Right, people often see racism as a big, aggressive act but it's also present in small moments like little comments or just even not fully understanding that your experiences growing up were different, therefore your perspectives and experiences are filtered through a different lens.

People don’t think that small comments are a problem. However when it’s four-plus years with a group of people, and they’re doing it all the time, you start to feel like you don’t really have a voice and that maybe you’re not as equal as them, you know?

So what are the next steps? How do you think people can learn and move forward not only from this scenario but with changing the music industry and the way we include, discuss and elevate people, especially women, of colour?

I think that people need to start listening with an open mind and heart. The one thing that I want people to understand is that it’s important to be uncomfortable. It’s OK to be uncomfortable. If you’re uncomfortable that means that you’re questioning the things that you were taught, the privileges that you have. It’s good to assess those things and think about them and it’s daily work, it’s not something that can be fixed right away. You have to practise it, you have to do things on the regular in order to fully embody that way of thinking. That process is going to be uncomfortable.

Ask how people of colour feel. In my case, no one asked me how I was doing and if I needed support. I had to find that support myself. After my post, I had mutual friends reaching out and being like, “We’re cool, right? I’m not racist!” I see many people liking my posts, but I just wonder what they are doing outside of it. It’s an easy thing to like a post or sign a petition, but how are you helping and empowering other voices that need to be heard?


CBC Music reached out to Braids to comment on this story, and below is the band’s full statement regarding Lee’s time in the band and her recent social media posts:

From our perspective, Katie’s departure from the band was a result of irreconcilable creative challenges. However, as social advocates ourselves, we support Katie sharing her experience, and look forward to engaging in healing dialogue.

Katie’s statement has caused us to reflect deeply on our parting. We have been in touch with her privately — via a third party — and have made arrangements to invest in and work towards better understanding her experience.

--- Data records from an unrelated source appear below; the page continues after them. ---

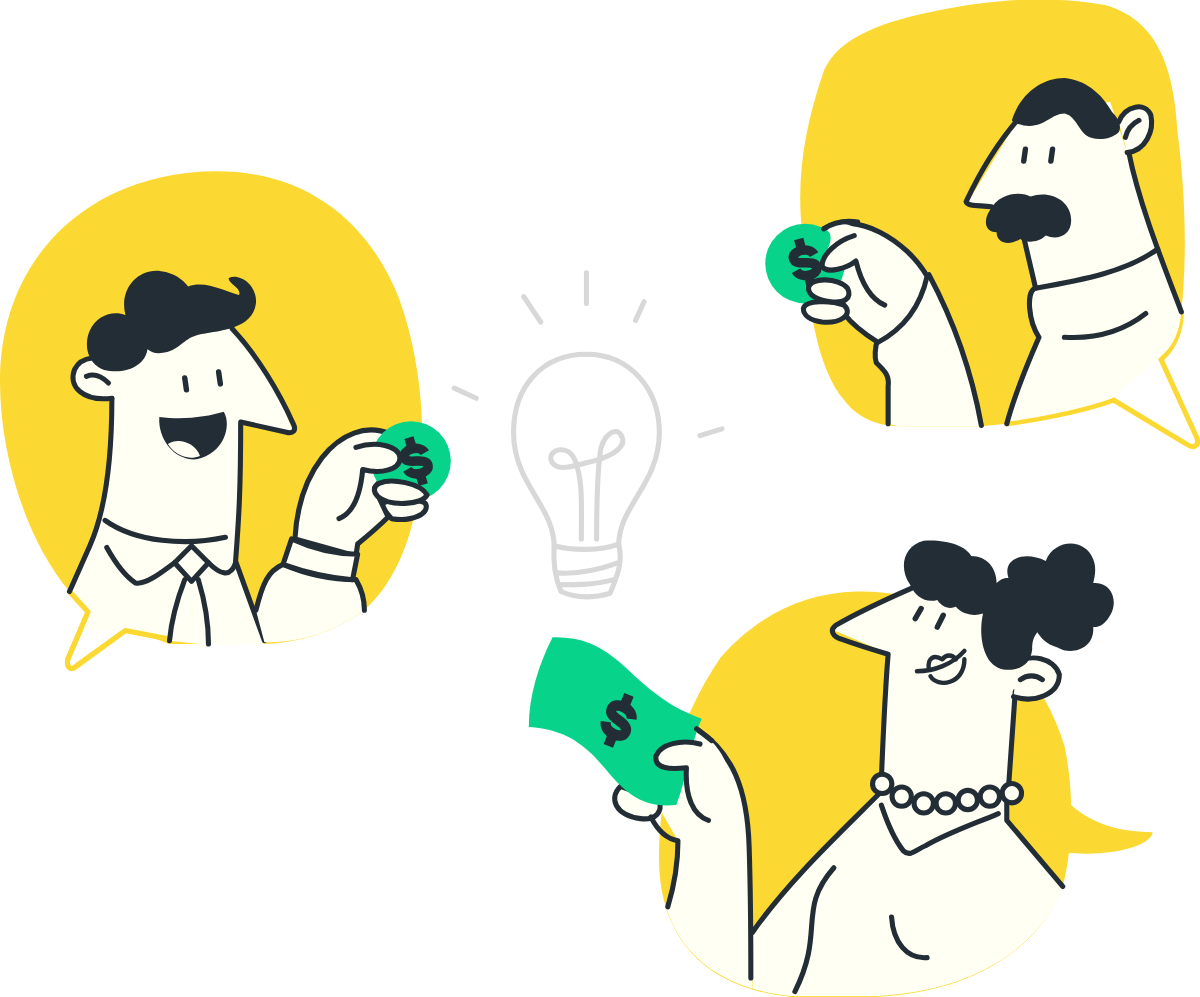
<!DOCTYPE html>
<html lang="en">
<head>
<meta charset="utf-8">
<title>Funding an idea together</title>
<style>
:root {
  --page: #ffffff;
  --sun: #fcd932;
  --skin: #fffff3;
  --ink: #222d36;
  --money: #08d38b;
  --bulb: #d8d8d9;
}
html, body { margin: 0; padding: 0; background: var(--page); overflow: hidden; }
.canvas { width: 1200px; height: 997px; overflow: hidden; font-family: sans-serif; }
.canvas svg { display: block; width: 1200px; height: 997px; }
.bubble { fill: var(--sun); }
.tail { fill: var(--skin); stroke: var(--sun); stroke-width: 3; stroke-linejoin: round; stroke-linecap: round; }
.tail-open { fill: var(--page); }
.skin { fill: var(--skin); }
.line { fill: none; stroke: var(--ink); stroke-width: 3; stroke-linecap: round; stroke-linejoin: round; }
.shape { fill: var(--skin); stroke: var(--ink); stroke-width: 3; stroke-linecap: round; stroke-linejoin: round; }
.eyes { stroke-width: 3.2; }
.ink { fill: var(--ink); }
.money { fill: var(--money); }
.bulb { fill: none; stroke: var(--bulb); stroke-width: 3; stroke-linecap: round; stroke-linejoin: round; }
.dollar { fill: none; stroke: var(--ink); stroke-width: 5.6; }
</style>
</head>
<body>
<main class="canvas">
<svg viewBox="0 0 708 588.23" role="img" aria-label="Three people in speech bubbles offer money around a light bulb">
  <defs>
    <g id="dollar" class="dollar">
      <path d="M6.4 -3.2C5 -8.8 -6 -9 -6 -4C-6 1 6 -1 6 4.2C6 9.2 -5 9 -6.4 3.2"/>
      <path d="M0 -14.5V-7M0 7V14.5"/>
    </g>
    <circle id="pearl" class="shape" r="5.7"/>
    <clipPath id="woman-clip">
      <path d="M300 300H708V440H632C634 470 634 500 628 522C612 562 570 588 505 588H470C430 585 402 566 393 535L300 520Z"/>
    </clipPath>
  </defs>

  <g id="idea-bulb" class="bulb">
    <path d="M327 323C327 298 303 286 303 255C303 228 320 209 346 209C372 209 389 230 389 255C389 286 365 298 365 322"/>
    <path d="M327 322C338 325 354 325 365 321C368 333 363 342 360 350C350 353 340 353 331 349C328 342 326 334 327 322Z"/>
    <path d="M328 338C341 339 354 336 365 332M330 345C341 345 352 345 362 342"/>
    <path d="M343 318C343 297 344 283 339 271C335 262 324 265 325 271C327 279 338 275 346 273C357 271 370 265 367 258C364 250 355 257 354 268C352 284 352 300 352 318"/>
    <path d="M309 175L319 190M346 161V179M380 178L375 189M268 229L281 235M413 257L426 253"/>
  </g>

  <g id="smiling-man">
    <path class="bubble" d="M41 349C15 318 0 268 0 225C0 150 55 101 128 101C180 101 217 130 235 175C245 202 250 235 249 264C248 308 236 341 215 360C196 374 176 379 155 380H100L60 365Z"/>
    <path class="tail tail-open" d="M41 349L52 361L40 389C39 394 42 396 45 393L74 372L100 377L102 352Z"/>
    <path class="skin" d="M66 214C66 275 62 307 41 349L52 361L48 372L74 372L100 378L123 380.500L156 380L139 331L142 249L173 255C165 232 152 210 137 195L110 170Z"/>
    <path class="tail" style="fill:none" d="M41 349L52 361L40 389C39 394 42 396 45 393L74 372L100 377"/>
    <path class="line" d="M66 235C66 275 61 304 53 322L41 349"/>
    <path class="line" d="M137 194C152 210 165 232 173 250C175 254 173 256 169 255L142 249C142 288 141 305 139 331L156 378"/>
    <path class="shape" d="M67 215C60 209 48 210 44 218C40 228 49 237 66 235"/>
    <path class="line" d="M51 222C56 220 60 222 64 226"/>
    <path class="line" d="M62 307C80 320 110 322 133 317"/>
    <path class="line" d="M63 323C68 332 74 340 80 344C86 345 95 338 103 332L113 322L123 332C130 339 136 341 139 332"/>
    <path class="line" d="M103 332L113 343L123 332M109 342C104 355 101 367 100 378M117 342C121 355 123 367 123 380"/>
    <path class="ink" d="M68 219C54 220 48 206 53 195C57 186 67 183 74 186C70 170 82 158 95 160C103 161 108 165 111 169C121 165 133 172 141 174C143 170 134 167 135 164C141 161 152 168 151 179C149 194 130 195 119 197C108 199 107 206 97 208C92 209 90 208 87 206C86 214 78 219 68 219Z"/>
    <path class="line eyes" d="M109 223L110 230M129 219.500L130 226.500"/>
    <path class="ink" d="M94 246C108 248 122 246 132 243C137 251 132 268 116 271C103 272 93 259 94 246Z"/>
    <path class="skin" d="M99 262C105 258 115 261 118 269C110 272 103 268 99 262Z"/>
    <path class="skin" d="M156 379L151 360C155 344 158 337 167 333L211 344L215 360C196 374 176 379 156 379Z"/>
    <path class="line" d="M151 360C155 344 158 337 167 333C181 339 196 342 210 342C213 347 215 353 215 360"/>
    <path class="shape" d="M225 299C224 294 246 293 251 297C254 303 243 308 231 306Z"/>
    <path class="shape" d="M174 318C175 300 180 283 190 270C201 256 216 250 230 256L236 268L221 288L229 305C223 311 217 316 211 321L210 328Z"/>
    <path class="shape" d="M172 318C185 324 198 327 211 327L208 342C194 341 181 338 167 333Z"/>
    <circle class="money" cx="242.500" cy="272" r="23.500"/>
    <use href="#dollar" transform="translate(245.500 272) rotate(-17)"/>
    <path class="shape" d="M224 285C231 282 248 285 252 292C249 298 230 299 223 293C220 290 220 287 224 285Z"/>
    <path class="skin" d="M211 264C222 260 235 263 236 270C236 277 225 281 214 277Z"/>
    <path class="line" d="M210 264C222 260 235 263 236 270C236 277 225 280 214 277C213 288 210 302 200 306"/>
  </g>

  <g id="moustache-man">
    <path class="bubble" d="M485 45C491 25 515 14 550 7C595 -3 630 -1 652 3C688 13 693 50 695 80C700 120 700 155 697 184C697 196 692 206 685 212L657 236C640 242 615 247 594 250L579 251.500H530C514 251 504 244 498 236C480 215 476 170 473 135C470 103 475 75 485 45Z"/>
    <path class="tail tail-open" d="M697 184C697 196 692 206 685 212L706 258C708 263 704 265 700 262L657 236C640 242 615 247 594 250L640 205Z"/>
    <path class="skin" d="M601 70L570 121L584 122L604 141L611 170C605 172 607 190 613 199L594 249C615 246 640 241 656 235L684 211C692 205 696 196 697 184C685 155 672 120 665 90L655 60Z"/>
    <path class="line" d="M601 70C588 85 577 104 570 119C571 122 578 121 585 122"/>
    <path class="line" d="M604 140L611 170"/>
    <path class="line" d="M666 90C672 120 686 155 697 184"/>
    <path class="line" d="M683 147C665 160 640 165 611 170C605 172 607 190 613 199C606 215 598 235 594 250"/>
    <path class="line" d="M628 199C645 200 662 196 676 185"/>
    <path class="shape" d="M660 72C664 62 676 60 679 68C681 77 676 89 665 90"/>
    <path class="line" d="M672 71C668 73 665 77 664 81"/>
    <path class="ink" d="M597 71C602 55 615 46 628 46C640 47 650 55 656 66C660 70 662 75 660 78C655 83 645 83 641 80C636 76 634 68 628 67C620 67 616 76 604 74C600 73 598 73 597 71Z"/>
    <path class="line eyes" d="M605 88L604 95M621 88L620 95"/>
    <path class="ink" d="M584 124C590 113 603 113 608 116C619 112 632 118 632 130C632 139 624 142 617 139C612 144 604 143 602 141C596 145 588 144 588 137C581 137 580 130 584 124Z"/>
    <path class="skin" d="M548 162C560 185 572 215 579 251.500H530L524 250V228C525 222 521 218 517 214C516 208 516 203 518 200Z"/>
    <path class="line" d="M548 162C562 188 573 218 579 251M518 200C516 205 516 211 517 214C521 218 525 221 524 228V250"/>
    <path class="shape" d="M486 135C505 124 535 142 547 163C543 181 533 194 518 202C510 197 503 192 498 185L490 165Z"/>
    <circle class="money" cx="475" cy="155.500" r="23.500"/>
    <use href="#dollar" transform="translate(475 155) rotate(-15)"/>
    <path class="shape" d="M474 182C475 177 490 177 498 180C504 186 495 191 485 190C478 189 474 186 474 182Z"/>
    <path class="shape" d="M477 170C478 163 495 164 500 170C503 176 498 179 490 178C482 177 477 174 477 170Z"/>
    <path class="skin" d="M486 135C498 128 508 135 508 140L504 154C498 159 488 162 485 157C485 150 494 142 488 135Z"/>
    <path class="line" d="M486 135C492 131 499 130 506 131"/>
    <path class="line" d="M504 139C494 142 485 150 485 157C488 162 500 158 505 154C508 166 513 176 522 180"/>
  </g>

  <g id="pearl-woman">
    <path class="bubble" d="M632 475C645 487 663 491 680 491C680 498 658 506 628 503Z"/>
    <path class="bubble" d="M505 349C568 348 612 388 628 440C634 468 633 500 627 523C612 562 570 588.500 505 588.500H470C425 585 392 562 389 513C387 470 400 425 425 388C448 362 475 350 505 349Z"/>
    <g clip-path="url(#woman-clip)">
      <path class="skin" d="M538 347L490 371L525 386L520 467C495 492 465 520 444 550V588H640V538L594 484L600 392L580 345Z"/>
      <path class="skin" d="M411 430C432 444 441 465 442 500L444 588H380L394 535L400 496L385 470Z"/>
    </g>
    <path class="line" d="M538 347C522 354 505 362 493 369C489 372 492 376 496 377C507 381 517 384 524 386C522 410 521 435 520 460"/>
    <path class="line" d="M599 408L595 465M594 474V484L627 523"/>
    <path class="line" d="M520 467C495 492 465 520 444 550"/>
    <path class="line" d="M520 475C524 487 529 497 533 502C537 506 541 501 546 499C560 491 575 486 589 480"/>
    <path class="line" d="M492 512C470 537 487 549 469 585M526 541C527 556 535 566 547 565"/>
    <g id="necklace">
      <use href="#pearl" x="520.500" y="462.500"/>
      <use href="#pearl" x="532" y="470"/>
      <use href="#pearl" x="545" y="474"/>
      <use href="#pearl" x="558" y="474"/>
      <use href="#pearl" x="571" y="472"/>
      <use href="#pearl" x="584" y="470"/>
      <use href="#pearl" x="597" y="468"/>
    </g>
    <path class="shape" d="M600 392C607 385 622 388 625 398C625 410 610 415 598 411"/>
    <path class="line" d="M602 401C606 398 611 398 615 401"/>
    <path class="ink" d="M537 345C530 335 533 322 545 319C558 318 570 322 573 328C582 328 588 335 588 344C591 341 593 341 595 341C591 329 605 325 617 331C622 318 640 317 645 330C647 335 646 340 645 344C656 343 660 355 655 363C651 370 647 370 645 370C646 383 632 387 624 382C617 380 614 376 612 373C609 377 609 380 609 383C608 393 600 396 592 395C580 393 577 375 580 362C574 364 567 362 564 358C559 360 555 357 553 354C546 356 540 352 537 345Z"/>
    <path class="line eyes" d="M543.500 359L540 365M556.500 363L553 370"/>
    <path class="line" style="stroke-width:2.600" d="M541 396C551 396 562 392 569 384M548 395C547 388 551 386 556 389C558 386 562 386 564 389M549 399C553 406 569 404 569 389"/>
    <g id="hand-with-note">
      <path class="shape" d="M366 464C359 471 363 481 378 483C387 484 391 479 389 472Z"/>
      <path class="line" d="M384 482C388 490 393 495 400 496C400 510 397 525 394 535"/>
      <path class="line" d="M411 430C432 444 441 465 442 500C443 530 443 555 443 577"/>
      <path class="money" d="M326 376C358 375 368 396 388 410C397 417 406 421 414 424C407 440 405 460 399 475C370 478 362 456 347 443C336 433 325 430 312 429C312 410 318 392 326 376Z"/>
      <use href="#dollar" transform="translate(365 425) rotate(22) scale(1.060 1.120)"/>
      <path class="skin" d="M413 431C424 440 431 450 431 465L418 484C409 481 406 468 405 453C396 455 386 454 387 447C390 440 402 436 413 438Z"/>
      <path class="line" d="M413 439C402 436 390 439 387 446C386 454 396 454 405 453C404 470 409 481 418 484"/>
      <path class="line" d="M411 430L420 437"/>
    </g>
  </g>
</svg>
</main>
</body>
</html>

We would like to clarify that at the time of Katie’s departure, all four of us worked together in good faith to make sure Katie’s songwriting contributions to the group were acknowledged, fairly compensated, and mutually agreed to. At no point did we take away her rightful ownership.

We honour this process of healing, and will continue to engage in this situation with compassion and a willingness to listen and learn.

Related

Listen to every episode of Reclaimed on CBC Music

'The music industry is to blame': Chromeo demands mental health resources for musicians

MILCK: a candid Q&A about trauma, silence, activism and the power of sisterhood